Ebola spread 'bigger than expected' - WHO
Leading global health experts did not anticipate the scale of the Ebola outbreak, a senior health official has told the BBC.
Chris Dye from the World Health Organization (WHO) said the international response was helping but needed to continue.
Ebola is now entrenched in the capitals of the worst-affected states - Guinea, Liberia and Sierra Leone, WHO says.
The outbreak has killed more than 3,860 people, mainly in West Africa.
More than 200 health workers are among the victims.
Mr Dye said that that although no-one was in a position to anticipate the scale of the current outbreak, the important thing was to look forward.
"We've asked for a response of about $1bn (£618m); so far we have around $300m (£185m) with more being pledged, so a bit less than half of what we need but it's climbing quickly all the time," he said.
In April, the medical charity Medecins Sans Frontieres (MSF) warned of the potential spread of the virus, but the WHO played down the claims, saying that Ebola was neither an epidemic, nor was it unprecedented.
On Friday MSF reported a sharp increase of Ebola cases in the Guinean capital, Conakry, dashing hopes that the disease was being stabilised there.
Meanwhile in Mali, an experimental serum is being tested on volunteer health workers.
The trial spans several countries, and the results will be sent to experts to determine whether it is able to protect against Ebola.
Meanwhile in Spain, seven more people are being monitored in hospital for Ebola.
They include two hairdressers who came into contact with Teresa Romero, a Madrid nurse who looked after an Ebola patient who had been repatriated from West Africa.
Ms Romero is now reported to be gravely ill but stable.
In other developments:

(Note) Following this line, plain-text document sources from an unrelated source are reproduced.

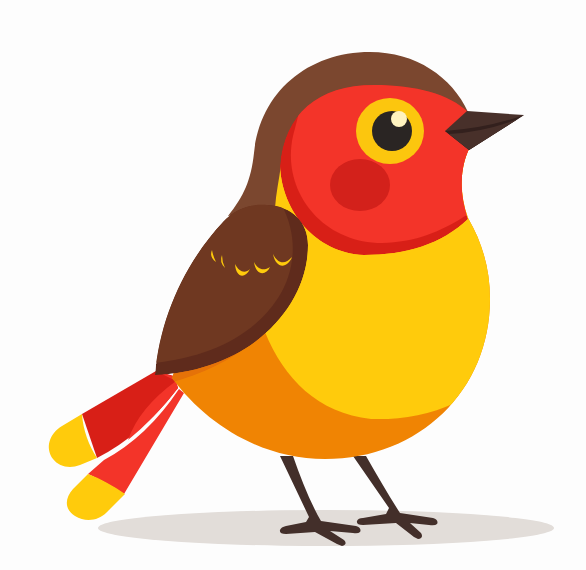
<!DOCTYPE html>
<html lang="en">
<head>
<meta charset="utf-8">
<title>Red-faced bird</title>
<style>
:root {
  --paper: #fdfdfd;
  --shadow: #e2ddd9;
  --cap: #7b472f;
  --wing: #6f3821;
  --wing-shade: #5f2b1c;
  --red: #f33429;
  --red-deep: #d81f17;
  --cheek: #d3211b;
  --yellow: #ffcb0c;
  --orange: #f08403;
  --orange-deep: #e57208;
  --eye-ring: #fcc60e;
  --pupil: #2a2523;
  --glint: #fff3c0;
  --beak: #48302a;
  --beak-dark: #33201d;
  --leg: #432f2a;
}
html, body { margin: 0; background: var(--paper); }
svg { display: block; width: 586px; height: 570px; }
.shadow { fill: var(--shadow); }
.cap { fill: var(--cap); }
.wing { fill: var(--wing); }
.wing-shade { fill: var(--wing-shade); }
.red { fill: var(--red); }
.red-deep { fill: var(--red-deep); }
.cheek { fill: var(--cheek); }
.yellow { fill: var(--yellow); }
.orange { fill: var(--orange); }
.orange-deep { fill: var(--orange-deep); }
.eye-ring { fill: var(--eye-ring); }
.pupil { fill: var(--pupil); }
.glint { fill: var(--glint); }
.beak { fill: var(--beak); }
.beak-dark { fill: var(--beak-dark); }
.leg { fill: var(--leg); }
</style>
</head>
<body>
<svg viewBox="0 0 586 570" role="img" aria-label="Round bird with a red face, yellow breast and brown wing">
  <defs>
    <clipPath id="body-clip">
      <path d="M274 160 L468 112 L469 149 C460 168 459 193 468 218 C483 244 490 270 490 299 C490 390 420 459 325 459 C262 459 207 425 172 378 L200 300 Z"/>
    </clipPath>
    <clipPath id="face-clip">
      <path id="face-shape" d="M280 166 C284 114 318 85 374 85 C416 85 449 94 468 112 L469 149 C460 168 459 193 468 219 C442 244 406 255 364 255 C316 253 282 212 280 166 Z"/>
    </clipPath>
    <clipPath id="wing-clip">
      <path id="wing-shape" d="M155 375 C160 318 184 264 223 222 C236 208 250 204 267 205 C292 206 308 222 308 245 C308 283 287 318 255 342 C230 361 192 374 155 375 Z"/>
    </clipPath>
  </defs>

  <ellipse class="shadow" cx="326" cy="528" rx="228" ry="18"/>

  <g id="tail">
    <path class="red-deep" d="M156 371 L82 414 L97 458 Q142 435 178 388 L174 376 Z"/>
    <path class="red" d="M156 371 L175 377 L178 388 Q155 418 128 440 Q139 408 176 381 Z"/>
    <path class="yellow" d="M82 414 L62 426 C49 434 45 448 53 459 C59 467 70 469 80 465 L97 458 C89 446 83 430 82 414 Z"/>
    <path class="red" d="M184 393 L124 494 C114 487 101 480 88 474 L104 460 Q147 437 179 389 Z"/>
    <path class="yellow" d="M88 474 L73 489 C64 499 65 510 75 516 C86 523 99 520 106 513 L125 494 C114 486 101 479 88 474 Z"/>
  </g>

  <g id="legs" class="leg">
    <path d="M353 456 L366 456 C378 477 389 496 400 513 L433 518 Q439 520 437 524 Q435 526 429 525 L410 523 L421 533 Q424 538 418 539 L414 537 L396 523 L363 525 Q356 525 357 521 Q358 518 363 518 L386 514 L389 508 Z"/>
    <path d="M280 456 L293 456 C301 479 310 502 321 521 L356 526 Q362 528 360 532 Q358 534 353 533 L330 531 L344 540 Q348 544 342 546 L337 544 L315 532 L286 534 Q279 534 280 530 Q281 527 286 526 L306 522 L309 517 Z"/>
  </g>

  <g id="body" clip-path="url(#body-clip)">
    <rect class="orange" x="150" y="80" width="350" height="390"/>
    <path class="orange-deep" d="M150 388 C210 374 284 346 309 250 L300 246 L150 360 Z"/>
    <path class="yellow" d="M270 150 L500 100 L500 350 C482 379 469 393 455 403 C429 415 400 420 371 419 C318 413 284 379 265 332 C292 306 306 280 307 240 L274 210 Z"/>
  </g>

  <path class="cap" d="M228 216 C244 196 251 180 254 153 C260 92 308 52 370 52 C416 52 452 77 468 112 L440 112 L300 140 L281 165 C279 180 276 193 275 208 Z"/>

  <g id="face">
    <g clip-path="url(#face-clip)">
      <use class="red-deep" href="#face-shape"/>
      <path class="red" d="M293 136 C281 190 321 243 382 243 C418 242 445 231 480 206 L480 70 L310 70 Z"/>
    </g>
    <ellipse class="cheek" cx="360" cy="185" rx="30" ry="26"/>
    <ellipse class="eye-ring" cx="390" cy="131" rx="34" ry="33"/>
    <circle class="pupil" cx="392" cy="131" r="20"/>
    <circle class="glint" cx="399" cy="119" r="8"/>
  </g>

  <g id="beak">
    <path class="beak" d="M467 111 L524 115 L469 150 L445 131 Z"/>
    <path class="beak-dark" d="M445 131 Q488 128 524 115 L469 150 Z"/>
    <path class="beak" d="M449 134 Q484 132 518 119 L469 150 Z"/>
  </g>

  <g id="wing">
    <g clip-path="url(#wing-clip)">
      <use class="wing-shade" href="#wing-shape"/>
      <path class="wing" d="M140 364 C198 361 250 341 278 298 C296 270 299 234 279 200 L220 190 L140 300 Z"/>
    </g>
    <g id="wing-marks" class="yellow">
      <path d="M212 250 Q209 257 216 262 Q213 256 212 250 Z"/>
      <path d="M222 255 Q219 262 225 268 Q222 262 222 255 Z"/>
      <path d="M235 264 C236 278 245 279 250 269 C245 274 239 272 235 264 Z"/>
      <path d="M254 262 C256 276 266 276 270 267 C264 271 258 270 254 262 Z"/>
      <path d="M273 254 C276 270 288 268 292 257 C285 265 278 264 273 254 Z"/>
    </g>
  </g>
</svg>
</body>
</html>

- Nigeria's military has now confirmed that more than 1,300 Nigerian peacekeeping troops have been quarantined in Liberia after coming into contact with a Sudanese man who later died of the disease. It had earlier denied such reports
- In Liberia, senate elections due next week have been postponed to help reduce the risk of voters spreading the virus

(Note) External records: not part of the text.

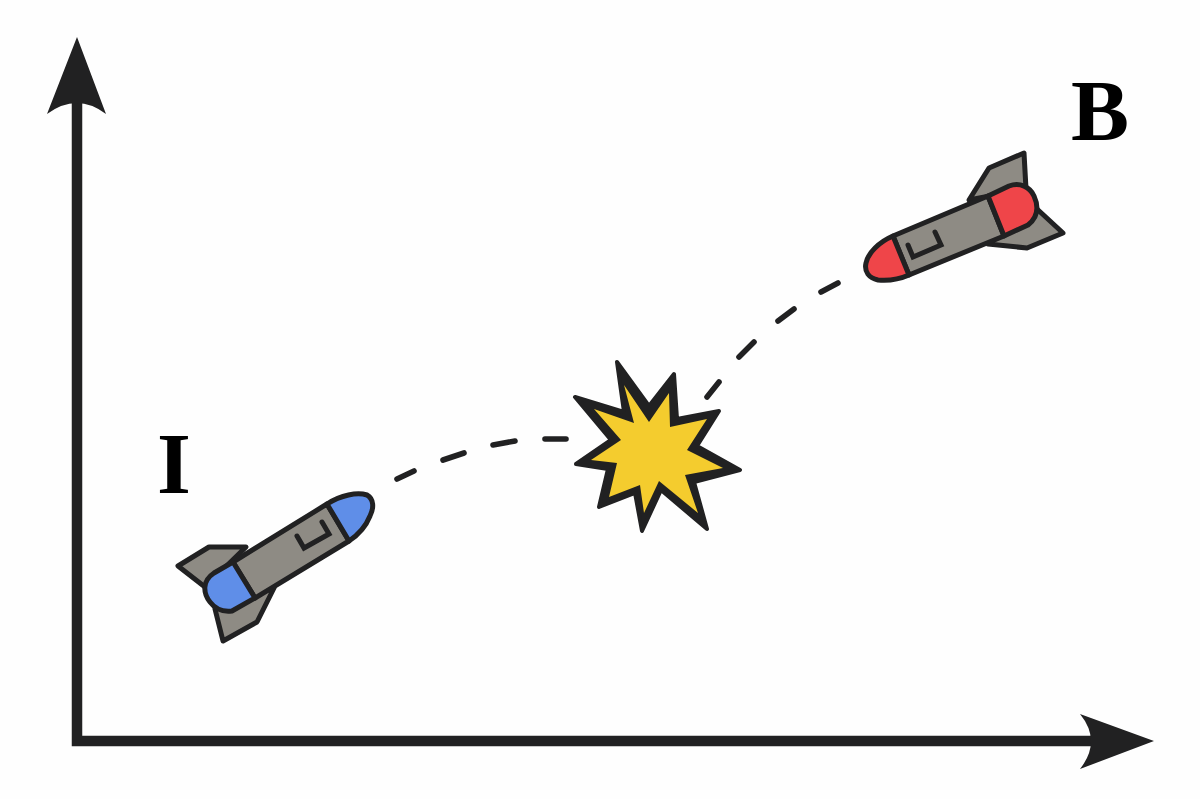
<!DOCTYPE html>
<html lang="en">
<head>
<meta charset="utf-8">
<title>Interception diagram</title>
<style>
:root {
  --paper: #fefefe;
  --ink: #212122;
  --label: #000;
  --metal: #8e8b84;
  --interceptor: #5f8ee8;
  --ballistic: #ef4549;
  --blast: #f4cc2e;
}
* { margin: 0; padding: 0; box-sizing: border-box; }
html, body { width: 1200px; height: 799px; overflow: hidden; background: var(--paper); }
.diagram { position: relative; width: 1200px; height: 799px; overflow: hidden; }
.drawing { display: block; }
.label {
  position: absolute;
  font: bold 87px/1 "Liberation Serif", "Noto Serif", serif;
  color: var(--label);
}
.label-interceptor { left: 157px; top: 420px; }
.label-ballistic { left: 1071px; top: 67px; }
.axis { fill: none; stroke: var(--ink); stroke-width: 10.5; }
.arrowhead { fill: var(--ink); }
.trajectory { fill: none; stroke: var(--ink); stroke-width: 5.6; stroke-linecap: round; }
.missile { stroke: var(--ink); stroke-width: 5; stroke-linejoin: round; stroke-linecap: round; }
.metal { fill: var(--metal); }
.blue { fill: var(--interceptor); }
.red { fill: var(--ballistic); }
.hatch { fill: none; stroke-linejoin: miter; }
.blast-edge { fill: var(--ink); stroke: var(--ink); stroke-width: 4; stroke-linejoin: round; }
.blast-core { fill: var(--blast); }
</style>
</head>
<body>
<main class="diagram">
  <svg class="drawing" width="1200" height="799" viewBox="0 0 1200 799" role="img" aria-label="Two missiles on curved paths meeting in an explosion between two axes">
    <g id="axes">
      <path class="axis" d="M77 95V741H1095"/>
      <path class="arrowhead" d="M77 37L106 114Q77 92 47 114Z"/>
      <path class="arrowhead" d="M1154 741L1080 769Q1102 741 1080 714Z"/>
    </g>

    <g id="trajectories" class="trajectory">
      <path d="M397 479L414 471M443 460L464 453M493 445L515 441M545 439H566"/>
      <path d="M707 397L719 382M739 357L754 342M778 321L794 309M821 292L838 283"/>
    </g>

    <g id="interceptor" class="missile">
      <path class="metal" d="M246 547H209L178 566L205 587Z"/>
      <path class="metal" d="M215 609L223 641L257 622L274 588Z"/>
      <path class="metal" d="M233 562L327 504L349 541L255 598Z"/>
      <path class="blue" d="M327 504C341 495 357 492 367 495C374 499 374 508 370 516C366 526 358 535 349 541Z"/>
      <path class="blue" d="M233 562L214 573C202 581 203 593 210 602C216 610 224 612 232 611L255 598Z"/>
      <path class="hatch" d="M297 536L304 548L329 534L322 522"/>
    </g>

    <g id="ballistic-missile" class="missile">
      <path class="metal" d="M969 200L989 168L1024 153L1026 189Z"/>
      <path class="metal" d="M988 244L1027 248L1063 233L1037 209Z"/>
      <path class="metal" d="M893 236L988 196L1004 236L909 275Z"/>
      <path class="red" d="M893 236C879 242 868 253 866 263C864 272 869 278 878 280C889 281 900 279 909 275Z"/>
      <path class="red" d="M988 196L1009 186C1020 182 1030 187 1034 196C1039 207 1038 217 1028 225L1004 236Z"/>
      <path class="hatch" d="M908 245L913 257L941 245L935 232"/>
    </g>

    <g id="explosion">
      <polygon class="blast-edge" points="617,362 649,406 674,374 677,419 719,411 697,446 740,470 694,482 707,529 661,490 642,531 635,493 599,507 608,469 576,464 611,440 575,397 624,412"/>
      <polygon class="blast-core" points="624,385 649,422 669,393 670,427 707,419 687,450 723,468 685,475 698,513 659,481 644,513 640,485 609,497 617,463 591,460 621,440 594,409 634,423"/>
    </g>
  </svg>
  <span class="label label-interceptor">I</span>
  <span class="label label-ballistic">B</span>
</main>
</body>
</html>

- More details of how passengers at some British airports will be screened are expected to be announced later on Friday
- The US begins its programme of enhanced screening this weekend at five of its major airports, including JFK
- A Texas county sheriff deputy quarantined after visiting the home of the first person diagnosed with Ebola in the US has been given the all-clear.
- Avoid direct contact with sick patients
- Wear goggles to protect eyes
- Clothing and clinical waste should be incinerated and any medical equipment that needs to be kept should be decontaminated
- People who recover from Ebola should abstain from sex or use condoms for three months
|People can catch Ebola if they are in direct contact with the bodily fluids of an infected person or animal|
|Early symptoms include fever, muscle pain, headache and sore throat. This is followed by vomiting, diarrhoea and bleeding, sometimes from the eyes and mouth|
|The current outbreak started in March in west Africa, where the worst-affected countries include Guinea, Sierra Leone and Liberia|
|It is thought unlikely that the disease would spread if it did come to the UK because quarantine and communications are more developed than in parts of western Africa|
|There is no licensed Ebola vaccine but treatments are in development|
Protective Ebola suit×
The cap forms part of a protective hood covering the head and neck. It offers medical workers an added layer of protection, ensuring that they cannot touch any part of their face whilst in the treatment centre.
Goggles, or eye visors, are used to provide cover to the eyes, protecting them from splashes. The goggles are sprayed with an anti-fogging solution before being worn. On October 21, the US Centers for Disease Control and Prevention (CDC) announced stringent new guidelines for healthcare personnel who may be dealing with Ebola patients. In the new guidelines, health workers are advised to use a single use disposable full face shield as goggles may not provide complete skin coverage.
Covers the mouth to protect from sprays of blood or body fluids from patients. When wearing a respirator, the medical worker must tear this outer mask to allow the respirator through.
A respirator is worn to protect the wearer from a patient's coughs. According to guidelines from the medical charity Medecins Sans Frontieres (MSF), the respirator should be put on second, right after donning the overalls.
A surgical scrub suit, durable hospital clothing that absorbs liquid and is easily cleaned, is worn as a baselayer underneath the overalls. It is normally tucked into rubber boots to ensure no skin is exposed.
The overalls are placed on top of the scrubs. These suits are similar to hazardous material (hazmat) suits worn in toxic environments. The team member supervising the process should check that the equipment is not damaged.
A minimum two sets of gloves are required, covering the suit cuff. When putting on the gloves, care must be taken to ensure that no skin is exposed and that they are worn in such a way that any fluid on the sleeve will run off the suit and glove. Medical workers must change gloves between patients, performing thorough hand hygiene before donning a new pair. Heavy duty gloves are used whenever workers need to handle infectious waste.
A waterproof apron is placed on top of the overalls as a final layer of protective clothing.
Ebola health workers typically wear rubber boots, with the scrubs tucked into the footwear. If boots are unavailable, workers must wear closed, puncture and fluid-resistant shoes.